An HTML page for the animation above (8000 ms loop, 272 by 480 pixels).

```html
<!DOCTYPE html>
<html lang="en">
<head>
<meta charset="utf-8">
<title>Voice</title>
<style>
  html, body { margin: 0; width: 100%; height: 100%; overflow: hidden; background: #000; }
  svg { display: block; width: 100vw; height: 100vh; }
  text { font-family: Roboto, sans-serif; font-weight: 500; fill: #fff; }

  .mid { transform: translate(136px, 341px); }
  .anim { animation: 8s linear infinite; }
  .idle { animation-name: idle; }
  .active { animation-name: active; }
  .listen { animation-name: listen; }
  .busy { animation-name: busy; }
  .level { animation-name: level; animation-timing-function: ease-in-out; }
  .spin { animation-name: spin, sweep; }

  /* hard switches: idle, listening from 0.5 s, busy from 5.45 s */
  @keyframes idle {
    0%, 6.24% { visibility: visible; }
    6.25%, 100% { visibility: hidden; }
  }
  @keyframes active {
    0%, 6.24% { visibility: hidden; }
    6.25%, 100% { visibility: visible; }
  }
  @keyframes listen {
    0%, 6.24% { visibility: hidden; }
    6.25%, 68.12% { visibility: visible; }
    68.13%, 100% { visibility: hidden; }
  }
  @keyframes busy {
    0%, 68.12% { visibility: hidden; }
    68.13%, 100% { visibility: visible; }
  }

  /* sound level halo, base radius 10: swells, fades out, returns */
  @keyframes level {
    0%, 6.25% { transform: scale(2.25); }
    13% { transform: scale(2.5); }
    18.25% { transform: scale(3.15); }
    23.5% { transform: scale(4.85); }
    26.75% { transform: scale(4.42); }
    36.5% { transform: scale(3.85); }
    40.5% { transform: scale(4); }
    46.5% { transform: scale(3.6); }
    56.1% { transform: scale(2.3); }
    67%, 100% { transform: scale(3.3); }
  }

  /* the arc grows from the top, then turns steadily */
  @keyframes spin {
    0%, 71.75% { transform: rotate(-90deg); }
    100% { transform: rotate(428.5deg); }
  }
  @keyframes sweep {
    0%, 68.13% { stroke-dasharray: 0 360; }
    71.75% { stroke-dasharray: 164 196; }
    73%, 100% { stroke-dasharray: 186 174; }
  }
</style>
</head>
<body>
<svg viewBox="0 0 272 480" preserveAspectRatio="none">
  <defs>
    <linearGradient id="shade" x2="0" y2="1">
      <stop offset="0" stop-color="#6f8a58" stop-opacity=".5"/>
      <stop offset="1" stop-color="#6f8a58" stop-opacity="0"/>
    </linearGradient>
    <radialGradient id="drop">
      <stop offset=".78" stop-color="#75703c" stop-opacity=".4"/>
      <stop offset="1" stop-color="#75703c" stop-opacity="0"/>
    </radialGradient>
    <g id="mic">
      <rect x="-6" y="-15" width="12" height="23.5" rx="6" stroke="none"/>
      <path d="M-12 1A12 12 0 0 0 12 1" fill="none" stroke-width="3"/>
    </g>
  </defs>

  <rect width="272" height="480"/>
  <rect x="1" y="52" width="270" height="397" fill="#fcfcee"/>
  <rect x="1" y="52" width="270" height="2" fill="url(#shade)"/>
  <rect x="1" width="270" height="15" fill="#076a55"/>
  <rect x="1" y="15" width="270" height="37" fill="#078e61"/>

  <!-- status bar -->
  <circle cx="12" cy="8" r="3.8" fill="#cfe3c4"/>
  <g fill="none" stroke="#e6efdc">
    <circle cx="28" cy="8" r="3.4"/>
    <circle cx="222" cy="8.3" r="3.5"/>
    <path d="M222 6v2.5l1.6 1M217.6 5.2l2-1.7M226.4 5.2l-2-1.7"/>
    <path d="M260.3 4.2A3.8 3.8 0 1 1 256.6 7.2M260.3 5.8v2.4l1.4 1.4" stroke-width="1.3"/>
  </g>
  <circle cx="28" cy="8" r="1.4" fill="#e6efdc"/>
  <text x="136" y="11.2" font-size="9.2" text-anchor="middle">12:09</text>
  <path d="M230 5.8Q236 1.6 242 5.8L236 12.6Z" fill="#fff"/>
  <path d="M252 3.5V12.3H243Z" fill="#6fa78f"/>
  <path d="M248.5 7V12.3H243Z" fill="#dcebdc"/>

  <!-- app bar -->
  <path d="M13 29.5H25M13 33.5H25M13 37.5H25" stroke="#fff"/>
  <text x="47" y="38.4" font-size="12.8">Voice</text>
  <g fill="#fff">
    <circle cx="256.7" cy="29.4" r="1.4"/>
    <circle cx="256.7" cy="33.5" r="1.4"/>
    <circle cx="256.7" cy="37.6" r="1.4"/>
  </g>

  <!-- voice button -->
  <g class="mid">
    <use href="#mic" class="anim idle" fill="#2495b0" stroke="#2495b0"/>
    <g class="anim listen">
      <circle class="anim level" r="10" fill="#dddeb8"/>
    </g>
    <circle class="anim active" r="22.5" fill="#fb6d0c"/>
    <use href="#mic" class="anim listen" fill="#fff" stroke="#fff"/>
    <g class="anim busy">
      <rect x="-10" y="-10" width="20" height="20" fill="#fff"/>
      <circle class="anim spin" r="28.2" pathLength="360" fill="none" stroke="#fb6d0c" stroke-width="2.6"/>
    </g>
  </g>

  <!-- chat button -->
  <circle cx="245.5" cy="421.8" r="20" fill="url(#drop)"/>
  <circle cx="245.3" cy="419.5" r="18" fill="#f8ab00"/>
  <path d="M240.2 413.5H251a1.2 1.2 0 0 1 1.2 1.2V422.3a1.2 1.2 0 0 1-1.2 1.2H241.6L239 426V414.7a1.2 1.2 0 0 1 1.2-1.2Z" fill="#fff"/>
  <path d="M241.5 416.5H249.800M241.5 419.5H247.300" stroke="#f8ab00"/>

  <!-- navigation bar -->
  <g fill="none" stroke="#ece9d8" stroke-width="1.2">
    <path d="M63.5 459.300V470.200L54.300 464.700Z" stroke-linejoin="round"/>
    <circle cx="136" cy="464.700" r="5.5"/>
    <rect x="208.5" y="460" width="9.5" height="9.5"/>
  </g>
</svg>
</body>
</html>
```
++++
ABOUT THIS EXERCISE ▸ Everything in the listing should be written out exactly.

WRITTEN ANSWER ▸
An HTML page for the animation above (8000 ms loop, 272 by 480 pixels).

```html
<!DOCTYPE html>
<html lang="en">
<head>
<meta charset="utf-8">
<title>Voice</title>
<style>
  html, body { margin: 0; width: 100%; height: 100%; overflow: hidden; background: #000; }
  svg { display: block; width: 100vw; height: 100vh; }
  text { font-family: Roboto, sans-serif; font-weight: 500; fill: #fff; }

  .mid { transform: translate(136px, 341px); }
  .anim { animation: 8s linear infinite; }
  .idle { animation-name: idle; }
  .active { animation-name: active; }
  .listen { animation-name: listen; }
  .busy { animation-name: busy; }
  .level { animation-name: level; animation-timing-function: ease-in-out; }
  .spin { animation-name: spin, sweep; }

  /* hard switches: idle, listening from 0.5 s, busy from 5.45 s */
  @keyframes idle {
    0%, 6.24% { visibility: visible; }
    6.25%, 100% { visibility: hidden; }
  }
  @keyframes active {
    0%, 6.24% { visibility: hidden; }
    6.25%, 100% { visibility: visible; }
  }
  @keyframes listen {
    0%, 6.24% { visibility: hidden; }
    6.25%, 68.12% { visibility: visible; }
    68.13%, 100% { visibility: hidden; }
  }
  @keyframes busy {
    0%, 68.12% { visibility: hidden; }
    68.13%, 100% { visibility: visible; }
  }

  /* sound level halo, base radius 10: swells, fades out, returns */
  @keyframes level {
    0%, 6.25% { transform: scale(2.25); }
    13% { transform: scale(2.5); }
    18.25% { transform: scale(3.15); }
    23.5% { transform: scale(4.85); }
    26.75% { transform: scale(4.42); }
    36.5% { transform: scale(3.85); }
    40.5% { transform: scale(4); }
    46.5% { transform: scale(3.6); }
    56.1% { transform: scale(2.3); }
    67%, 100% { transform: scale(3.3); }
  }

  /* the arc grows from the top, then turns steadily */
  @keyframes spin {
    0%, 71.75% { transform: rotate(-90deg); }
    100% { transform: rotate(428.5deg); }
  }
  @keyframes sweep {
    0%, 68.13% { stroke-dasharray: 0 360; }
    71.75% { stroke-dasharray: 164 196; }
    73%, 100% { stroke-dasharray: 186 174; }
  }
</style>
</head>
<body>
<svg viewBox="0 0 272 480" preserveAspectRatio="none">
  <defs>
    <linearGradient id="shade" x2="0" y2="1">
      <stop offset="0" stop-color="#6f8a58" stop-opacity=".5"/>
      <stop offset="1" stop-color="#6f8a58" stop-opacity="0"/>
    </linearGradient>
    <radialGradient id="drop">
      <stop offset=".78" stop-color="#75703c" stop-opacity=".4"/>
      <stop offset="1" stop-color="#75703c" stop-opacity="0"/>
    </radialGradient>
    <g id="mic">
      <rect x="-6" y="-15" width="12" height="23.5" rx="6" stroke="none"/>
      <path d="M-12 1A12 12 0 0 0 12 1" fill="none" stroke-width="3"/>
    </g>
  </defs>

  <rect width="272" height="480"/>
  <rect x="1" y="52" width="270" height="397" fill="#fcfcee"/>
  <rect x="1" y="52" width="270" height="2" fill="url(#shade)"/>
  <rect x="1" width="270" height="15" fill="#076a55"/>
  <rect x="1" y="15" width="270" height="37" fill="#078e61"/>

  <!-- status bar -->
  <circle cx="12" cy="8" r="3.8" fill="#cfe3c4"/>
  <g fill="none" stroke="#e6efdc">
    <circle cx="28" cy="8" r="3.4"/>
    <circle cx="222" cy="8.3" r="3.5"/>
    <path d="M222 6v2.5l1.6 1M217.6 5.2l2-1.7M226.4 5.2l-2-1.7"/>
    <path d="M260.3 4.2A3.8 3.8 0 1 1 256.6 7.2M260.3 5.8v2.4l1.4 1.4" stroke-width="1.3"/>
  </g>
  <circle cx="28" cy="8" r="1.4" fill="#e6efdc"/>
  <text x="136" y="11.2" font-size="9.2" text-anchor="middle">12:09</text>
  <path d="M230 5.8Q236 1.6 242 5.8L236 12.6Z" fill="#fff"/>
  <path d="M252 3.5V12.3H243Z" fill="#6fa78f"/>
  <path d="M248.5 7V12.3H243Z" fill="#dcebdc"/>

  <!-- app bar -->
  <path d="M13 29.5H25M13 33.5H25M13 37.5H25" stroke="#fff"/>
  <text x="47" y="38.4" font-size="12.8">Voice</text>
  <g fill="#fff">
    <circle cx="256.7" cy="29.4" r="1.4"/>
    <circle cx="256.7" cy="33.5" r="1.4"/>
    <circle cx="256.7" cy="37.6" r="1.4"/>
  </g>

  <!-- voice button -->
  <g class="mid">
    <use href="#mic" class="anim idle" fill="#2495b0" stroke="#2495b0"/>
    <g class="anim listen">
      <circle class="anim level" r="10" fill="#dddeb8"/>
    </g>
    <circle class="anim active" r="22.5" fill="#fb6d0c"/>
    <use href="#mic" class="anim listen" fill="#fff" stroke="#fff"/>
    <g class="anim busy">
      <rect x="-10" y="-10" width="20" height="20" fill="#fff"/>
      <circle class="anim spin" r="28.2" pathLength="360" fill="none" stroke="#fb6d0c" stroke-width="2.6"/>
    </g>
  </g>

  <!-- chat button -->
  <circle cx="245.5" cy="421.8" r="20" fill="url(#drop)"/>
  <circle cx="245.3" cy="419.5" r="18" fill="#f8ab00"/>
  <path d="M240.2 413.5H251a1.2 1.2 0 0 1 1.2 1.2V422.3a1.2 1.2 0 0 1-1.2 1.2H241.6L239 426V414.7a1.2 1.2 0 0 1 1.2-1.2Z" fill="#fff"/>
  <path d="M241.5 416.5H249.800M241.5 419.5H247.300" stroke="#f8ab00"/>

  <!-- navigation bar -->
  <g fill="none" stroke="#ece9d8" stroke-width="1.2">
    <path d="M63.5 459.300V470.200L54.300 464.700Z" stroke-linejoin="round"/>
    <circle cx="136" cy="464.700" r="5.5"/>
    <rect x="208.5" y="460" width="9.5" height="9.5"/>
  </g>
</svg>
</body>
</html>
```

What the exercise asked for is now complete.